DATA SECTION |
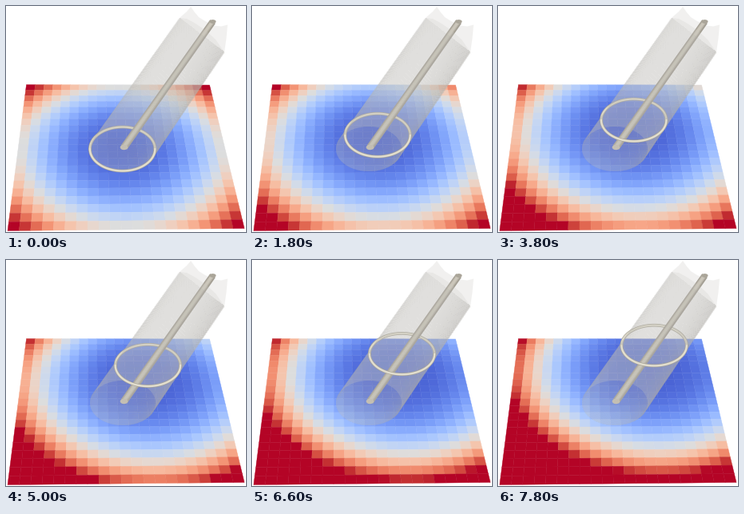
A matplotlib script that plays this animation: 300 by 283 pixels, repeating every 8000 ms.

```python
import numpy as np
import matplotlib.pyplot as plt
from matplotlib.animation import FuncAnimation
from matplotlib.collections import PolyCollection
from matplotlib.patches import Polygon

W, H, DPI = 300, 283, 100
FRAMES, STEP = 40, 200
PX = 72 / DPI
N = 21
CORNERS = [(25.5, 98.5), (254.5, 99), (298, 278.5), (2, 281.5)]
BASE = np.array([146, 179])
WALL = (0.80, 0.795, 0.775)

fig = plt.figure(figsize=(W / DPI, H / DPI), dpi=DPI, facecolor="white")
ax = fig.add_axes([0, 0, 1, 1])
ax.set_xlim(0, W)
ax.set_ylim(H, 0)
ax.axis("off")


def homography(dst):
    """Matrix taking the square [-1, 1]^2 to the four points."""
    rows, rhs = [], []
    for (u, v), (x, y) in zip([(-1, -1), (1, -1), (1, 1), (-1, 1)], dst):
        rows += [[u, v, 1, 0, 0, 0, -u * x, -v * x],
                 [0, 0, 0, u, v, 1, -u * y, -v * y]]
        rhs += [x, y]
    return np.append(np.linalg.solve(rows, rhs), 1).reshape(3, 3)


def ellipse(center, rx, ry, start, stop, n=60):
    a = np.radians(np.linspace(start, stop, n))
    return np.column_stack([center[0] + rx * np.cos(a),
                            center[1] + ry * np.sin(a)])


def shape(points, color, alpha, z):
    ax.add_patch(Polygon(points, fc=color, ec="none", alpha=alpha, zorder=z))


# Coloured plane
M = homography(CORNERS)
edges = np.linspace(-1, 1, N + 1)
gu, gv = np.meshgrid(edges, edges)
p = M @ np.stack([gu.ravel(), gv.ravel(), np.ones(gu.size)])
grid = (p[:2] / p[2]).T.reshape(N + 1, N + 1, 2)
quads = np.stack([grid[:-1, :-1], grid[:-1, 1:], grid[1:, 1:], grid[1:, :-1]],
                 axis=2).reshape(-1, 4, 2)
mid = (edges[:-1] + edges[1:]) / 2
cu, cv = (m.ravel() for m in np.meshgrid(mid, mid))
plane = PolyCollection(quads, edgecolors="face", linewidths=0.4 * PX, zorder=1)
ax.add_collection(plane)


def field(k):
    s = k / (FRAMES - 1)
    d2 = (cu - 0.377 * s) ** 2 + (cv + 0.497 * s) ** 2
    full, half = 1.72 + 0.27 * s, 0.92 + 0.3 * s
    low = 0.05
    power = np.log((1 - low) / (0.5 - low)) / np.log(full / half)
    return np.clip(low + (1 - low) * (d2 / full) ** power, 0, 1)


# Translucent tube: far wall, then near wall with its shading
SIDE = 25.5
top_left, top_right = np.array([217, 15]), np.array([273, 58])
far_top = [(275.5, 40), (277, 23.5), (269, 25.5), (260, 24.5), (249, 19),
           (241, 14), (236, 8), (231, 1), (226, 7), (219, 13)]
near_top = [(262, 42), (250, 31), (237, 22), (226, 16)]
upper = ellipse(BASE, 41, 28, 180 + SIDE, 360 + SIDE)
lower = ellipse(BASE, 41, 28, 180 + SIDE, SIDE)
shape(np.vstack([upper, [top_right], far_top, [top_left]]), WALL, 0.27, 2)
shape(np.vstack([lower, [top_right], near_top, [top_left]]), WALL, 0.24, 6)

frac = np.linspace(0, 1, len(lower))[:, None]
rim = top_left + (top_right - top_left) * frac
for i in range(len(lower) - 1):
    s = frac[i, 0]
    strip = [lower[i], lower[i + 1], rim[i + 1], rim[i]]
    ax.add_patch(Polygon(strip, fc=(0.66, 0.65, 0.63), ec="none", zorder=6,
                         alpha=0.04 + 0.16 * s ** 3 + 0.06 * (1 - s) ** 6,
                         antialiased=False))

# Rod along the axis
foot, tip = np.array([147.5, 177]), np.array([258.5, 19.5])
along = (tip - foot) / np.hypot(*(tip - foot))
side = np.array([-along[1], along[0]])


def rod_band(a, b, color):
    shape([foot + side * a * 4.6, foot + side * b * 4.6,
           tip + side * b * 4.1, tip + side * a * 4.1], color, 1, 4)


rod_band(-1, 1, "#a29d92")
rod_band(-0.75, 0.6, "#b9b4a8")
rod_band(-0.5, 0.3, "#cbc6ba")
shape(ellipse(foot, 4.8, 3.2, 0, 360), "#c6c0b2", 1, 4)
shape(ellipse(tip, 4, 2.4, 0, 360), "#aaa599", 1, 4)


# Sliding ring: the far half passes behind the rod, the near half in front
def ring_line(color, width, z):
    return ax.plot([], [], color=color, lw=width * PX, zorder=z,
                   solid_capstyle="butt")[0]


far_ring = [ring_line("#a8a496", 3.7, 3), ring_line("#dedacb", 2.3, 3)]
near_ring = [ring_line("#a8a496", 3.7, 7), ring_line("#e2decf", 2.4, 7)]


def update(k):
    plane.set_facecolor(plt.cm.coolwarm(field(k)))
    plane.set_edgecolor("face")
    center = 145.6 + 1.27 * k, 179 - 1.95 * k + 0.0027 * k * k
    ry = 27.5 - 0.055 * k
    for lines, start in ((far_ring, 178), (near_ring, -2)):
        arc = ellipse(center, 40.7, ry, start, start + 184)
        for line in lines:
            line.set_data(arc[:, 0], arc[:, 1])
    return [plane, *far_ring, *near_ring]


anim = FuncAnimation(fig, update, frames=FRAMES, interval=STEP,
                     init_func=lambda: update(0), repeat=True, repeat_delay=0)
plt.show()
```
---
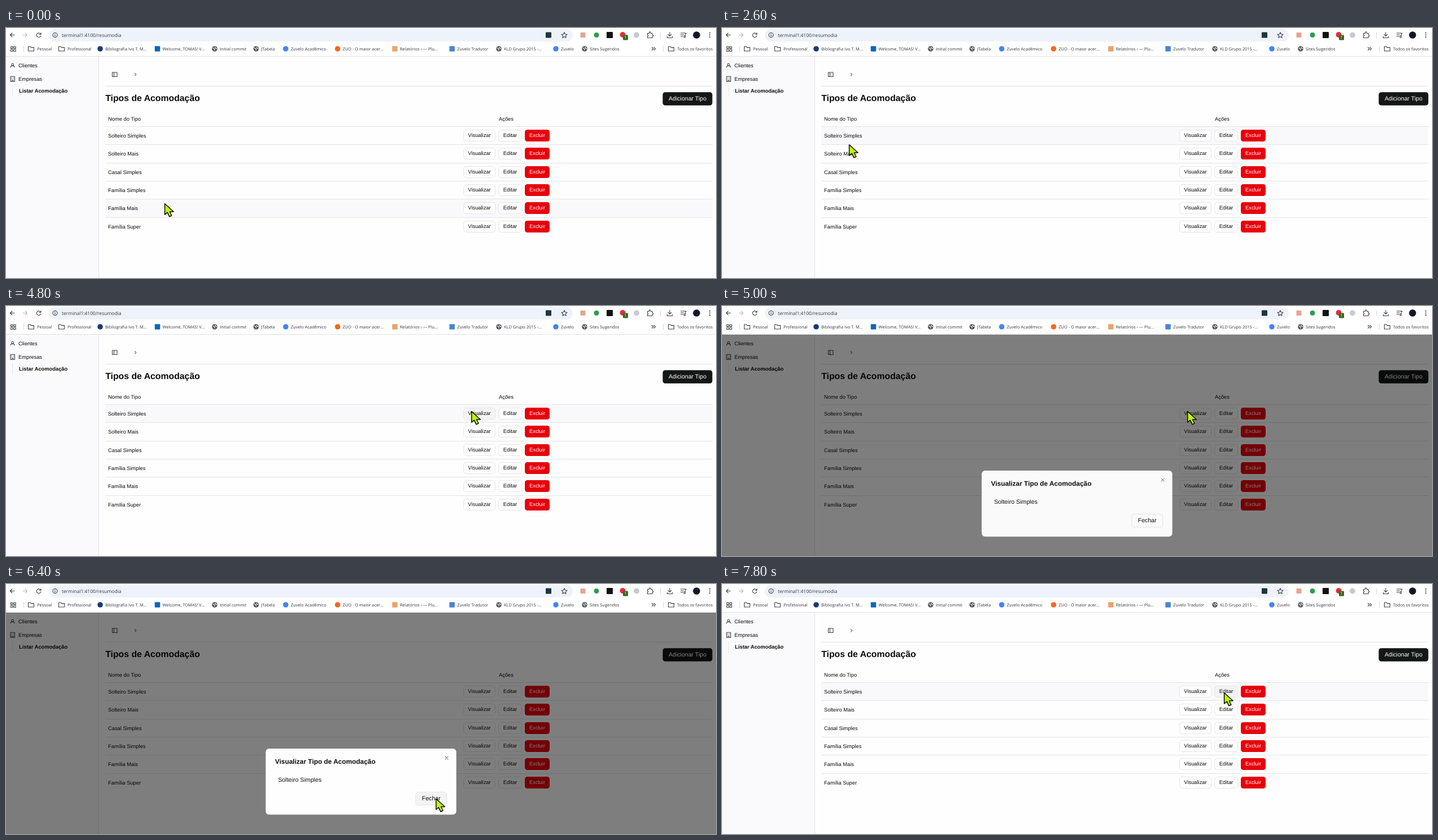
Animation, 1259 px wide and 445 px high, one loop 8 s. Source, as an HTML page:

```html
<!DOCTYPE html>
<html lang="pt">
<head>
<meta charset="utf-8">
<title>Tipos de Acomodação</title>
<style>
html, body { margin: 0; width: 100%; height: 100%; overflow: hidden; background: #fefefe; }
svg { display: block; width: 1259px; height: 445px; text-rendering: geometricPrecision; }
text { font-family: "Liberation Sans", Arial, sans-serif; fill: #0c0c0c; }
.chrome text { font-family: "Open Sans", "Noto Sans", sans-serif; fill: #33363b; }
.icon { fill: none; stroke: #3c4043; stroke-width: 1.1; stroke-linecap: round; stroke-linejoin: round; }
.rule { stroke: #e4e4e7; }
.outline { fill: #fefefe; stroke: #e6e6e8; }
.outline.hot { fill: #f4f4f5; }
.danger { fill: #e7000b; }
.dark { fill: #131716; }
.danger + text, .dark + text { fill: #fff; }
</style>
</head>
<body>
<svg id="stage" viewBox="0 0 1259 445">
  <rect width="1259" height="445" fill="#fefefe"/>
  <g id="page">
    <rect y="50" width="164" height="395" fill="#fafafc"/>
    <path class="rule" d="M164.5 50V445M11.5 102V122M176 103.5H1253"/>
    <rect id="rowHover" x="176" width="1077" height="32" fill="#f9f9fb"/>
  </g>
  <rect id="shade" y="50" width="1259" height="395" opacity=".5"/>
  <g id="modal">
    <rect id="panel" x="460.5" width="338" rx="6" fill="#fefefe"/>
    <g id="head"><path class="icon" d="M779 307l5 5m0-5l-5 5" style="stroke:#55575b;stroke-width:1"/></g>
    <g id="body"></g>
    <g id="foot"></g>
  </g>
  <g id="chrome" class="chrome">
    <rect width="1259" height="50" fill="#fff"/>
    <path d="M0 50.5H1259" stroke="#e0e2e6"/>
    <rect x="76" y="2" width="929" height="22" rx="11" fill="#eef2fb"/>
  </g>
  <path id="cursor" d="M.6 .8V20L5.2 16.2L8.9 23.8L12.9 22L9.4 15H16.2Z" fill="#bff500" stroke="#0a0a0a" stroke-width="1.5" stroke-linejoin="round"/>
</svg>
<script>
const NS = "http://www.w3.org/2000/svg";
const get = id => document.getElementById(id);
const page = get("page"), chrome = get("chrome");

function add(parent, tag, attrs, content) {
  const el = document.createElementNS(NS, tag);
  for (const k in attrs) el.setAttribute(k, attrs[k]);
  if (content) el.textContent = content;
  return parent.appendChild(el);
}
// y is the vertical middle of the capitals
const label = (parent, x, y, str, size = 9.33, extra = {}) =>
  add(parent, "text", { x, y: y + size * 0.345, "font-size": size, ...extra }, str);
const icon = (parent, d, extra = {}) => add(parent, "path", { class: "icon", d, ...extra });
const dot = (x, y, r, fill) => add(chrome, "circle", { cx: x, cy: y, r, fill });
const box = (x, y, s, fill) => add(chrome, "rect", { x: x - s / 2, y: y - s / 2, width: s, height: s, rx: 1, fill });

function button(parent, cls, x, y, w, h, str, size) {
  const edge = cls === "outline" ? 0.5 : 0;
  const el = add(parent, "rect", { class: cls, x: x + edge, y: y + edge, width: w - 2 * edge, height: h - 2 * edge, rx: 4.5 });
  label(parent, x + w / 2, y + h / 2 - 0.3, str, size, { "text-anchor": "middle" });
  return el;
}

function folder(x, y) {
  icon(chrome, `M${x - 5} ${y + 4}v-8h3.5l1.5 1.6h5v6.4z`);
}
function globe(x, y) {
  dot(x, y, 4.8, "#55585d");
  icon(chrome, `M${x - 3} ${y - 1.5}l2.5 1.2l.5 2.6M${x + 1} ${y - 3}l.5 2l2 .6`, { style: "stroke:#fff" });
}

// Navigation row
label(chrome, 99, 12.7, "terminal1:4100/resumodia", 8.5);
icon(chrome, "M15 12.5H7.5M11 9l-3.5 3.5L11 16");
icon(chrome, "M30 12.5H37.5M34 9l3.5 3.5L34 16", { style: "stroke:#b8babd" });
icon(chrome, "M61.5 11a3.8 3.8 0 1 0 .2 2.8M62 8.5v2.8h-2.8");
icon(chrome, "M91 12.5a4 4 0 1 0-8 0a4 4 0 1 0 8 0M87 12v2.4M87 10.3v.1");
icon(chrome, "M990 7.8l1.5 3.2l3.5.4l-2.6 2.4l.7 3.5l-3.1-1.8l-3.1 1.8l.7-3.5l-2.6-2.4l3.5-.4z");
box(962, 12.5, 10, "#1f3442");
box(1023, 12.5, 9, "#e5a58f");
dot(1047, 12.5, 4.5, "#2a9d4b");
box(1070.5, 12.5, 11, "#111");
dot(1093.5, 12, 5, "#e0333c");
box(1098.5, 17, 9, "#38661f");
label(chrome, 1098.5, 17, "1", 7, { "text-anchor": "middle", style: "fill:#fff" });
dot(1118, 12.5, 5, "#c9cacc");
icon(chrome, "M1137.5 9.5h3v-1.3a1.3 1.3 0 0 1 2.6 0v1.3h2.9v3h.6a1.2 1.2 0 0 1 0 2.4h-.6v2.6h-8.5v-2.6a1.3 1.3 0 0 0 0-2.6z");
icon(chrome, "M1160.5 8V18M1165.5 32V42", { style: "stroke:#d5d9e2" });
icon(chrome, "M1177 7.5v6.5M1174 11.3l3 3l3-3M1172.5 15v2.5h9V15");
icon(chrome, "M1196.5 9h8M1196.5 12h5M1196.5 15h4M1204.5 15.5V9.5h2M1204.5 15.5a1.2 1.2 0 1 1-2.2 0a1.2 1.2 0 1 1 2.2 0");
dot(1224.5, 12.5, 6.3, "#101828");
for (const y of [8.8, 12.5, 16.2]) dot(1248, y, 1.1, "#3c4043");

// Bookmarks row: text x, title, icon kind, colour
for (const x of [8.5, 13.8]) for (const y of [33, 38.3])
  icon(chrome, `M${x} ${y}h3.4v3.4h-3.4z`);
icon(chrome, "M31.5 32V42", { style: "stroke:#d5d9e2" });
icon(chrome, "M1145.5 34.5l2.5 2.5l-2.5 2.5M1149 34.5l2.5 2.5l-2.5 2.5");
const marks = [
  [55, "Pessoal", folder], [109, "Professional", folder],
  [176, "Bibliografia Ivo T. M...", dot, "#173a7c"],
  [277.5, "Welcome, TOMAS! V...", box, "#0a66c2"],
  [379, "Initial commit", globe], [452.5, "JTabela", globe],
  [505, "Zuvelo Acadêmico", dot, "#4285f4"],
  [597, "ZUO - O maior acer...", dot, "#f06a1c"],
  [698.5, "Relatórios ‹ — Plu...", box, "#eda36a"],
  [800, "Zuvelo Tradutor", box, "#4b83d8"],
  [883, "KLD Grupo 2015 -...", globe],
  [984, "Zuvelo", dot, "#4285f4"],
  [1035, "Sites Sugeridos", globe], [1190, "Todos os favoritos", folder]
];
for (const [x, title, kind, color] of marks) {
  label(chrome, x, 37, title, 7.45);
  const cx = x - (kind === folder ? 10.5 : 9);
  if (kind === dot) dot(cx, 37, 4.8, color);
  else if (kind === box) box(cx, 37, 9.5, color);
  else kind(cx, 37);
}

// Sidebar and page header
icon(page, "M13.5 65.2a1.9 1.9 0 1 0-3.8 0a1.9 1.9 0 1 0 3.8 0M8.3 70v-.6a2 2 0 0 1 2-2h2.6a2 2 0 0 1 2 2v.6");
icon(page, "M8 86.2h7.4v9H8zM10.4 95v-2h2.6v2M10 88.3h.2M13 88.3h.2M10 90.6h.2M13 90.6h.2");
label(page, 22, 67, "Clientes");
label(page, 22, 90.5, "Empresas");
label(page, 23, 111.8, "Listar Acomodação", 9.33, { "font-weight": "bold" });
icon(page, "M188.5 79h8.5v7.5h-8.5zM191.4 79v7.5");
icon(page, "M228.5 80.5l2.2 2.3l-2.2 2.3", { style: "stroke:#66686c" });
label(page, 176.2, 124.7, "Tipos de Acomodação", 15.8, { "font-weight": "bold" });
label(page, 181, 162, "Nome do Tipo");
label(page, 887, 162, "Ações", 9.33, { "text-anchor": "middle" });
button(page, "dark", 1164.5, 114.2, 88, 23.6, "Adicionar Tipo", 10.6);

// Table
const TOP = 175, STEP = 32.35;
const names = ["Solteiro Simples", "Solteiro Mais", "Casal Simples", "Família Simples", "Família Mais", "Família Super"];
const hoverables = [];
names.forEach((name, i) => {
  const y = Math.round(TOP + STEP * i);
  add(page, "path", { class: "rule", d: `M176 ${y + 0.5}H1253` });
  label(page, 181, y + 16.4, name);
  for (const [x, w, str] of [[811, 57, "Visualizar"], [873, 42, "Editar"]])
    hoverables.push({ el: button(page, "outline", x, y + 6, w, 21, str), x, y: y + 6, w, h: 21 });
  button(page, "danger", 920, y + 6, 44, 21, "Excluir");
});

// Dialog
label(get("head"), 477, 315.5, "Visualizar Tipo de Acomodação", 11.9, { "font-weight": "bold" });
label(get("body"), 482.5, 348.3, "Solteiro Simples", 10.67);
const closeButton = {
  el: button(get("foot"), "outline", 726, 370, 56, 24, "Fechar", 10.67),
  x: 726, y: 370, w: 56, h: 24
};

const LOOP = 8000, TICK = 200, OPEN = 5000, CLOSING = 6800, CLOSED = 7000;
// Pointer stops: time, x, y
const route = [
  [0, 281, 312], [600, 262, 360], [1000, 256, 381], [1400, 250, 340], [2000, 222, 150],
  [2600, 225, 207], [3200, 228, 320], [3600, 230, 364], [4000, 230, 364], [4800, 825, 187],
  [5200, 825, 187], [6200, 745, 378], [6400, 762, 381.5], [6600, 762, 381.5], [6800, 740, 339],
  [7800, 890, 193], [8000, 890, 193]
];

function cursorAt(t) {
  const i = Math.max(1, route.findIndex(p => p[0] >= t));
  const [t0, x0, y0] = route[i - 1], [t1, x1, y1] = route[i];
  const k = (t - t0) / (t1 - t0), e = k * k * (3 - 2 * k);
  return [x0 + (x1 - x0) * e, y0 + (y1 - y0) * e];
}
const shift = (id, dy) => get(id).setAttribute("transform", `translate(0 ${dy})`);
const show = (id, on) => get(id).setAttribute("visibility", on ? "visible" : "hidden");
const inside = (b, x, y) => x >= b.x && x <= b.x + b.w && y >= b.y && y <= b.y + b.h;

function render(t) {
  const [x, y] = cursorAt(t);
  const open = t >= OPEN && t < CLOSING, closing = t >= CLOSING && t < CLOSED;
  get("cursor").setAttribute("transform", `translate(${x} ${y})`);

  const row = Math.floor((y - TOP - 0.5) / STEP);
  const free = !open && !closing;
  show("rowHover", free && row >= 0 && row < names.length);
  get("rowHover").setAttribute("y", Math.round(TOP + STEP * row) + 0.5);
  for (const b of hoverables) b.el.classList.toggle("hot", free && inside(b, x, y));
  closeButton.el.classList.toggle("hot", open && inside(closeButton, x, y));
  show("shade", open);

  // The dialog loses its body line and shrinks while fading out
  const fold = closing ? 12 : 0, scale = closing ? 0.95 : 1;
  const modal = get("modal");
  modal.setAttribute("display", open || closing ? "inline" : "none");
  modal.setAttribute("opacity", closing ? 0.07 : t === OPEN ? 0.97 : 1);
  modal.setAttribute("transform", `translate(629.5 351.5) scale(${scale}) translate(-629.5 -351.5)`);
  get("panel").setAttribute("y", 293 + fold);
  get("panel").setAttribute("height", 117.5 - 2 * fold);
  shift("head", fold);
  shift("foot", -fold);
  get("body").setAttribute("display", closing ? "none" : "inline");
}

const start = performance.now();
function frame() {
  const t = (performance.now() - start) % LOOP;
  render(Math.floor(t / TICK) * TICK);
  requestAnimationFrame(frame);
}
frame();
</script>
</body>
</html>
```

WHAT THE TASK ASKS | Using the listing, collect all lines in which the string "sans" is found.

RESPONSE TO THE EXERCISE |
text { font-family: "Liberation Sans", Arial, sans-serif; fill: #0c0c0c; }
.chrome text { font-family: "Open Sans", "Noto Sans", sans-serif; fill: #33363b; }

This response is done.